According to data from the Harvard Global Health Institute, Milwaukee's hospitals would run out of beds if 20 percent of the city's population becomes infected with the coronavirus between 6 to 12 months.
Dr. Ryan Westergaard of the State Bureau of Communicable Diseases said what exacerbates any future issues with bed capacity is that we most likely have more positive cases than what's currently reported.
"This could develop much larger, very quickly," Dr. Westergaard said.
Mayor Tom Barrett said this is a real concern.
"Bed capacity is very much on the front burner and will be getting even more of our attention," Barrett said.
Barrett said the city has had conversations with places like hotels and convents to house patients.
The Greater Milwaukee Hotel and Lodging Association provided TMJ4 News with a statement on the matter. It reads in part, "Some properties are looking into the possibility of accepting non-traditional business through state or federal governments in the interim, and may, on a case-by-case basis, consider accepting hospital overflow…"
The spokesperson for the trade association said they don't know of any commitments right now.
The hope is that we don't reach that point.
"We need to be doing everything we can right now to prevent that from happening," Palm said.
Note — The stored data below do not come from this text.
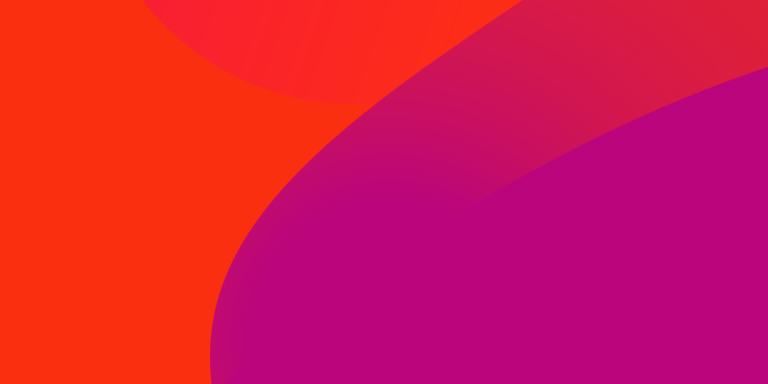
This background is drawn by a Shadertoy shader. Its source:

```glsl
// A purple wave with a glowing red fold sweeps over flat orange, with a tinted disc above.
// Polynomial curves bound the wave; a radial falloff lights the fold.
// One unit is the canvas height, with the origin at the lower left.

#define ORANGE       vec3(0.98, 0.185, 0.06)
#define DISC_PINK    vec3(0.975, 0.12, 0.20)
#define DISC_RED     vec3(0.99, 0.175, 0.09)
#define PURPLE       vec3(0.73, 0.02, 0.485)
#define FOLD_RED     vec3(0.875, 0.125, 0.215)
#define DISC_CENTER  vec2(0.924, 1.427)
#define DISC_RADIUS  0.699
#define WAVE_TIP     vec2(0.547, 0.070)
#define FOLD_START   vec2(1.224, 0.461)
#define GLOW_CENTER  vec2(1.016, 0.115)
#define GLOW_RADIUS  0.35
#define GLOW_FALLOFF 0.65

// Smooth coverage of the side where the field is positive
float coverage(float field) {
    return clamp(0.5 + field / max(fwidth(field), 1e-6), 0.0, 1.0);
}

// Positive to the right of the wave's rounded left edge
float waveField(vec2 p) {
    float d = p.y - WAVE_TIP.y;
    float bend = 0.827 + d * (0.565 - 0.476 * d);
    return p.x - WAVE_TIP.x - d * d * bend;
}

// Positive above the crease, a shallow arch rising to the right
float foldField(vec2 p) {
    float u = p.x - FOLD_START.x;
    return p.y - FOLD_START.y - 0.47 * u - 0.176 * u * (0.776 - u);
}

// Soft radial ramp that starts at the glow radius and levels off
float foldGlow(vec2 p) {
    float x = max(length(p - GLOW_CENTER) - GLOW_RADIUS, 0.0);
    x = x * x / (x + 0.03);
    return min(1.3 * (1.0 - exp(-x / GLOW_FALLOFF)), 1.0);
}

void mainImage(out vec4 fragColor, in vec2 fragCoord) {
    vec2 p = fragCoord / iResolution.y;

    // Disc with a slanted gradient
    float slant = dot(p - vec2(0.38, 1.0), vec2(1.0, -0.35));
    vec3 discColor = mix(DISC_PINK, DISC_RED, clamp(slant / 0.9, 0.0, 1.0));
    float disc = coverage(DISC_RADIUS - length(p - DISC_CENTER));
    vec3 color = mix(ORANGE, discColor, disc);

    // Wave with its lit fold
    float glow = foldGlow(p) * coverage(foldField(p));
    vec3 waveColor = mix(PURPLE, FOLD_RED, glow);
    color = mix(color, waveColor, coverage(waveField(p)));

    fragColor = vec4(color, 1.0);
}
```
Palm said the state has task forces at the emergency operations center focused on issues, including surge planning and isolation facilities.